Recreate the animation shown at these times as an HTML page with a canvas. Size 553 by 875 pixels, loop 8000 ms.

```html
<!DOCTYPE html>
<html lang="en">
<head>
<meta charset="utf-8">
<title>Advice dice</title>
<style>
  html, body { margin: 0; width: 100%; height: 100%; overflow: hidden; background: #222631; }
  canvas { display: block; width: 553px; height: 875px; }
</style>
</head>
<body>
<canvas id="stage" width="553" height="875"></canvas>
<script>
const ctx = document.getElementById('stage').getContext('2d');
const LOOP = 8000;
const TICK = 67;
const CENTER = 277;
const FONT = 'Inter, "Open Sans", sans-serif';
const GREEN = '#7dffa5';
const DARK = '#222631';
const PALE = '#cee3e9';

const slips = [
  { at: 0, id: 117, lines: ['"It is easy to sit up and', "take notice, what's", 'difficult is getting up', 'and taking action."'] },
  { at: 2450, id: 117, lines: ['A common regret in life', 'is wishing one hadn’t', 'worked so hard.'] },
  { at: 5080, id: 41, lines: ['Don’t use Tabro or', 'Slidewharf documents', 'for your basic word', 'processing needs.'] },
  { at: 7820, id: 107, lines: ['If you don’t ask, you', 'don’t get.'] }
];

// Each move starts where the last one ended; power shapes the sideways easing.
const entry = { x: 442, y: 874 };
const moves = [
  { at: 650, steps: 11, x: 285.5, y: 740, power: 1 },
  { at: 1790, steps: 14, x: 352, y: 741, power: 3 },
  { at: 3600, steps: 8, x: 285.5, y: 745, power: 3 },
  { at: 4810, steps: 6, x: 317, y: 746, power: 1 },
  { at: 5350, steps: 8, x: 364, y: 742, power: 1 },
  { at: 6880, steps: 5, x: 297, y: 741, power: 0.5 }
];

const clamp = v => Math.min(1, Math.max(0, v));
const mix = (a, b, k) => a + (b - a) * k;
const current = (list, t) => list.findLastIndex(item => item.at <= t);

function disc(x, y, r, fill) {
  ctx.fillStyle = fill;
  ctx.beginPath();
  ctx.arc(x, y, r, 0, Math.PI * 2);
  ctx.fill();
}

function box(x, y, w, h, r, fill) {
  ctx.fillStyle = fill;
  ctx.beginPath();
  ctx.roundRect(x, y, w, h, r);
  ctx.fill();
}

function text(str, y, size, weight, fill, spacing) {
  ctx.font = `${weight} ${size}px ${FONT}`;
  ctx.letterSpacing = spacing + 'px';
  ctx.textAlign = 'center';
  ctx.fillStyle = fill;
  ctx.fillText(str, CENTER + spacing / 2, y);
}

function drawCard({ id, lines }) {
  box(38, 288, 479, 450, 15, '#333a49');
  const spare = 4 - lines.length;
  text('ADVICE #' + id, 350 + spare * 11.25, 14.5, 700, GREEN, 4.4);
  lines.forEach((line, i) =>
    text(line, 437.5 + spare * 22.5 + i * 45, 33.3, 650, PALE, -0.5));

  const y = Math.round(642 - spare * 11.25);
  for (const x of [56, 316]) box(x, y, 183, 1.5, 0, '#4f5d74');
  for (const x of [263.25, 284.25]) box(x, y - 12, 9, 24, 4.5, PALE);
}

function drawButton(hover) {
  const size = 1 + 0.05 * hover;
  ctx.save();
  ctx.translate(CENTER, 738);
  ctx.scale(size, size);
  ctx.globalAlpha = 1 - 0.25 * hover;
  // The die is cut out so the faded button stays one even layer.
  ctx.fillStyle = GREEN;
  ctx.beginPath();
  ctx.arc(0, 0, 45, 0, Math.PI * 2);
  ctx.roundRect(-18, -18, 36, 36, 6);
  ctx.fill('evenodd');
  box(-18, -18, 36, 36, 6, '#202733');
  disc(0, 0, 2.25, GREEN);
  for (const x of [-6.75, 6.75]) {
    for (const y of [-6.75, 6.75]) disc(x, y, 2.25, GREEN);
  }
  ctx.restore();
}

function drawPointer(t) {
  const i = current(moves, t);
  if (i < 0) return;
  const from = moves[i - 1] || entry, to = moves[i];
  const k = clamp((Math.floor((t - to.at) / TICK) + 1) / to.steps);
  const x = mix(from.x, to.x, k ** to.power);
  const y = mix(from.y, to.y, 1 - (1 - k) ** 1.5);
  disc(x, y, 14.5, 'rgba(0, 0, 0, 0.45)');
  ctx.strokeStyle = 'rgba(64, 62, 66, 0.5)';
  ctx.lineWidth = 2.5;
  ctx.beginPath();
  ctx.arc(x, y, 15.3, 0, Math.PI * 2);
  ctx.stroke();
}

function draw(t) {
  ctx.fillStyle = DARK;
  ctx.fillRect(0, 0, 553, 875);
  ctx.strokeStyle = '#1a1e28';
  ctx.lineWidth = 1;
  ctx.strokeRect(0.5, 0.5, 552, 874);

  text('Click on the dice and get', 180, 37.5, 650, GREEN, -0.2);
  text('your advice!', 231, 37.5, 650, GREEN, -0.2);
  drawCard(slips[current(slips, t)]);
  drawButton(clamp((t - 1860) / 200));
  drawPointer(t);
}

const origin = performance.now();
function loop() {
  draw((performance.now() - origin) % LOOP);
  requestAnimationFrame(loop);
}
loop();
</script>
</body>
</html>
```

Try it: Find the string "function" in the material above, and report every line where it occurs.

Answer for the task:
function disc(x, y, r, fill) {
function box(x, y, w, h, r, fill) {
function text(str, y, size, weight, fill, spacing) {
function drawCard({ id, lines }) {
function drawButton(hover) {
function drawPointer(t) {
function draw(t) {
function loop() {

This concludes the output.